[gss-content-box color=”yellow”]READINGS / WORKS IN DEVELOPMENT: We love to see new work developed by Utah theatre artists. On occasion, we are invited to performances of pieces (sometimes still in development) that are staged as a reading. These events differ from standard productions in that more focus is placed on the script, and less on the technical elements of the production. With that said, we’d like to shift the focus of our “reviews” for readings. More emphasis will be placed on the script and at the end we’ll comment a bit on the production. It is our hope that more Utah theatre patrons will seek out opportunities to participate in, and encourage, the development of new theatre in our great state. Thank you for reading! [/box]

CEDAR CITY — The second play in the Utah Shakespeare Festival’s New American Playwrights Project (NAPP) is a play that has an intimate tie to the program’s mission. Written by Salt Lake City-based playwright Kurt Proctor, Turquoise Wind takes place in Moab, Utah.
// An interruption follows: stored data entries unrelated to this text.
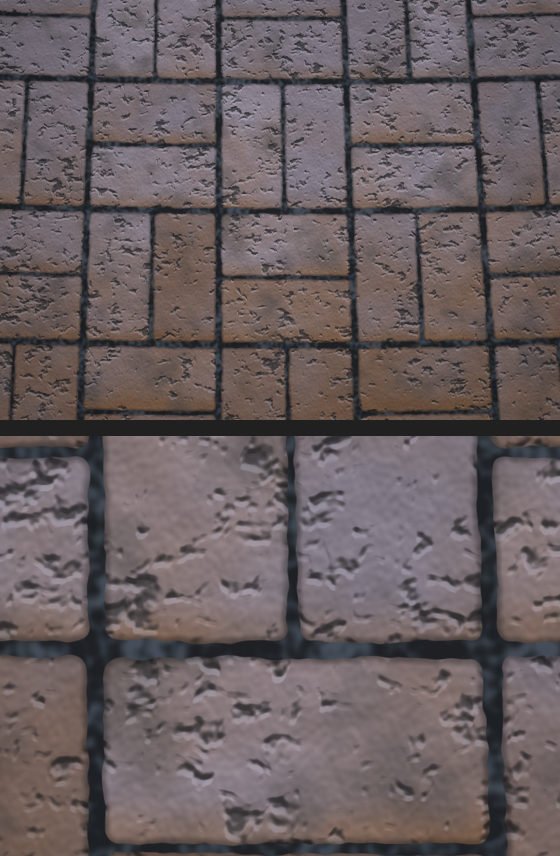
Top, the full canvas; bottom, a detail of the centre.
Give the GLSL for this texture, as a Shadertoy shader.

```glsl
// Damp stamped paving: pairs of worn bricks in a basket weave, seen at a slight tilt.

const vec3 MAUVE = vec3(0.485, 0.455, 0.50);
const vec3 UMBER = vec3(0.445, 0.335, 0.26);
const vec3 STAIN = vec3(0.29, 0.275, 0.28);
const vec3 PIT = vec3(0.21, 0.205, 0.215);
const vec3 SKY = vec3(0.52, 0.54, 0.61);
const vec3 JOINT_DARK = vec3(0.11, 0.12, 0.135);
const vec3 JOINT_WET = vec3(0.29, 0.33, 0.38);

vec2 hash2(vec2 p) {
    vec3 q = fract(p.xyx * vec3(0.1031, 0.1030, 0.0973));
    q += dot(q, q.yzx + 33.33);
    return fract((q.xx + q.yz) * q.zy);
}

float cornerSlope(vec2 cell, vec2 corner, vec2 f) {
    float angle = 6.2832 * hash2(cell + corner).x;
    return dot(vec2(cos(angle), sin(angle)), f - corner);
}

// Gradient noise, roughly -0.7 to 0.7
float noise(vec2 p) {
    vec2 i = floor(p), f = p - i;
    vec2 u = f * f * f * (f * (f * 6.0 - 15.0) + 10.0);
    float low = mix(cornerSlope(i, vec2(0, 0), f), cornerSlope(i, vec2(1, 0), f), u.x);
    float high = mix(cornerSlope(i, vec2(0, 1), f), cornerSlope(i, vec2(1, 1), f), u.x);
    return mix(low, high, u.y);
}

float fbm(vec2 p) {
    float sum = 0.0, amp = 0.6;
    for (int i = 0; i < 4; i++) {
        sum += amp * noise(p);
        p = mat2(1.6, 1.2, -1.2, 1.6) * p + 5.3;
        amp *= 0.5;
    }
    return sum;
}

float roundedBox(vec2 p, vec2 halfSize, float radius) {
    vec2 q = abs(p) - halfSize + radius;
    return length(max(q, 0.0)) + min(max(q.x, q.y), 0.0) - radius;
}

// Clustered ragged chips, wider than tall, of uneven depth
float pits(vec2 p) {
    p += 0.02 * vec2(noise(p * 13.0), noise(p * 13.0 + 9.0));
    float chips = noise(p * vec2(9.0, 15.0)) + 0.7 * noise(p * vec2(21.0, 33.0) + 3.0)
                + 0.4 * noise(p * vec2(48.0, 62.0));
    return smoothstep(0.15, 0.75, chips + 0.6 * noise(p * 2.4 + 7.0));
}

float surfaceHeight(vec2 p) {
    return 0.45 * fbm(p * 6.0) - 0.5 * pits(p) + 0.08 * noise(p * 50.0);
}

// Canvas to paving: cells shrink towards the top, rows bow a little
vec2 pavingCoords(vec2 uv, out float cellSize) {
    float dx = uv.x - 0.69;
    float down = 1.0 - uv.y + 0.0234 * dx * dx;
    cellSize = 0.297 + 0.033 * down;
    return vec2((uv.x - 0.5208) / cellSize, -log(cellSize / 0.3136) / 0.033);
}

vec3 brickColor(vec2 p, vec2 seed, float rise, float depth, float height) {
    vec2 grain = p + 17.0 * seed;
    float lowerEdge = 1.0 - smoothstep(0.02, 0.15, rise);
    float warmth = 0.72 - 0.85 * height + 0.6 * fbm(grain * 2.0)
                 + 0.25 * (seed.x - 0.5) + 0.4 * lowerEdge;
    vec3 color = mix(MAUVE, UMBER, clamp(warmth, 0.0, 1.0));

    // Mottled staining and pits
    float stain = smoothstep(-0.05, 0.5, fbm(grain * 3.2 + 11.0) + 0.2 * (seed.y - 0.5));
    color = mix(color, STAIN, 0.6 * stain);
    color = mix(color, PIT, 0.75 * pits(grain));

    // Relief lit from the top, with a faint cool sheen on raised lips
    float slope = surfaceHeight(grain) - surfaceHeight(grain + vec2(0.003, 0.014));
    color *= 1.0 + clamp(0.9 * slope, -0.3, 0.2);
    color = mix(color, SKY, 0.3 * smoothstep(0.06, 0.3, slope));

    color *= 0.95 + 0.12 * seed.y;
    return color * mix(0.7, 1.0, smoothstep(0.0, 0.022, depth));
}

vec3 jointColor(vec2 p) {
    float wet = smoothstep(-0.2, 0.4, fbm(p * 4.0) + 0.4 * noise(p * 30.0));
    return mix(JOINT_DARK, JOINT_WET, 0.8 * wet);
}

void mainImage(out vec4 fragColor, in vec2 fragCoord) {
    vec2 uv = fragCoord / iResolution.y;
    float cellSize;
    vec2 p = pavingCoords(uv, cellSize);
    float pixel = 1.0 / (iResolution.y * cellSize);

    // Each square cell holds two bricks, turned in alternate cells
    vec2 cell = floor(p), f = p - cell;
    bool upright = mod(cell.x + cell.y, 2.0) < 0.5;
    vec2 local = upright ? f.yx : f;
    float rise = upright ? f.y : mod(f.y, 0.5);
    vec2 seed = hash2(cell * 2.0 + vec2(step(0.5, local.y), 40.0));

    // Slightly uneven brick outline, with a narrower joint inside the pair
    vec2 fromCenter = vec2(local.x - 0.5, abs(local.y - 0.5) - 0.2455);
    float edge = roundedBox(fromCenter, vec2(0.48, 0.2335), 0.035);
    edge += 0.010 * noise(p * 5.0) + 0.008 * noise(p * 22.0);

    vec3 brick = brickColor(p, seed, rise, -edge, uv.y);
    float cover = 1.0 - smoothstep(-pixel, pixel, edge);
    vec3 color = mix(jointColor(p), brick, cover);

    // Light falls off towards the corners
    vec2 offCenter = uv - vec2(0.5 * iResolution.x / iResolution.y, 0.55);
    color *= 1.06 - 0.32 * dot(offCenter, offCenter);
    fragColor = vec4(color, 1.0);
}
```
The play is peppered with references to Eastern Utah and features situations and problems well known to rural Utah’s residents.

Turquoise Wind has only four characters: Toni (Jacqueline Antaramian), a mid-40’s gift shop owner; Lisa (Tina Scariano), her friend who works as a river guide and real estate agent; Charlotte (Megan C. C. Walker); and Dawn (Melisa Pereyra), a very pregnant out-of-towner who visits the shop. These characters were all modern women who find themselves dealing with money troubles, personal life struggles, and the other issues that characterize 21st century life.

If my synopsis sounds familiar, it would be because the themes and overall story arc of Turquoise Wind closely follows the format of Steel Magnolias. Both plays have a vulnerable newcomer in the town, a pregnacy, the wealthy formerly married character, the establishment owner and proprietor, the friend who visits often and talks about her troubles, and more. Of course, Proctor didn’t copy the classic play, and to say that the Turquoise Wind is a ripoff of Steel Magnolias would be blatantly untrue. In the staged reading there is no diabetic, no grouchy old curmudgeon, etc. But both plays share clear themes, and I’m not entirely sure whether Turquoise Wind gives anything new to the theatre going public.

Proctor created in Turquoise Wind enjoyable characters that I found easy to understand and sometimes relate to (despite me being male and significantly younger than most of them). All four characters seemed like 21st century versions of the women who inhabited the American West 150 years ago. If Toni, for example, had been born in the early 19th century, she would have been a pioneer homesteader scratching out a living from a dusty, unforgiving patch of desert near the Green River. This made their spiritual connection to the majestic landscapes around Moab more believable and helped me understand why they stayed there in difficult economic times. Some credit for these positives is likely due to director Joshua Stavros, who brought the script’s interested Western themes to the forefront of the performance.

However, sometimes my sympathy with the characters was disturbed by the dialogue. Proctor sometimes has his characters talk past each other, rather than two each other. In other words, sometimes a character would say something to another and the would receive a reply that would not indicate that the the listener had heard what was said  (such as when one character was discussing floods and another was talking about the motherhood). I felt that if the characters weren’t listening to each other then it probably wasn’t important for me to, either. Some of the dialogue also felt repetitive (such as Charlotte’s belief that everything is a sign), which made the characters—especially Charlotte—seem one-dimensional.

Another problem with this script is that the foreshadowing is a little too clear, which leaves the events in the second half unsurprising when they happen. Perhaps in a full production with lights, costumes, and an interesting set, the visual elements would distract audience members enough that the hints in the script about future events wouldn’t be as obvious. But in a staged reading when Dawn was introduced, I immediately correctly guess exactly what would happen to her on stage.

As a work in progress, Turquoise Wind was a suitable selection for NAPP. Proctor has some good ideas rattling around in this script. If the characters’ connection with the West is emphasized, it will feel less like a Magnolias copy. Although I have pointed out several issues I have with the script, I do not feel that these are insurmountable. Turquoise Wind could conceivably be a fully produced play on the season of Plan-B Theatre or a similar company.

The remaining staged reading of Turquoise Wind, part of The New American Playwrights Project at the Utah Shakespeare Festival, plays on August 30 at 10 AM in the Auditorium Theatre on the campus of Southern Utah University.  Tickets are $10. For more information about this production and other staged readings of plays in progress at this year’s New American Playwrights Project, visit http://www.bard.org/plays/napp2013.html.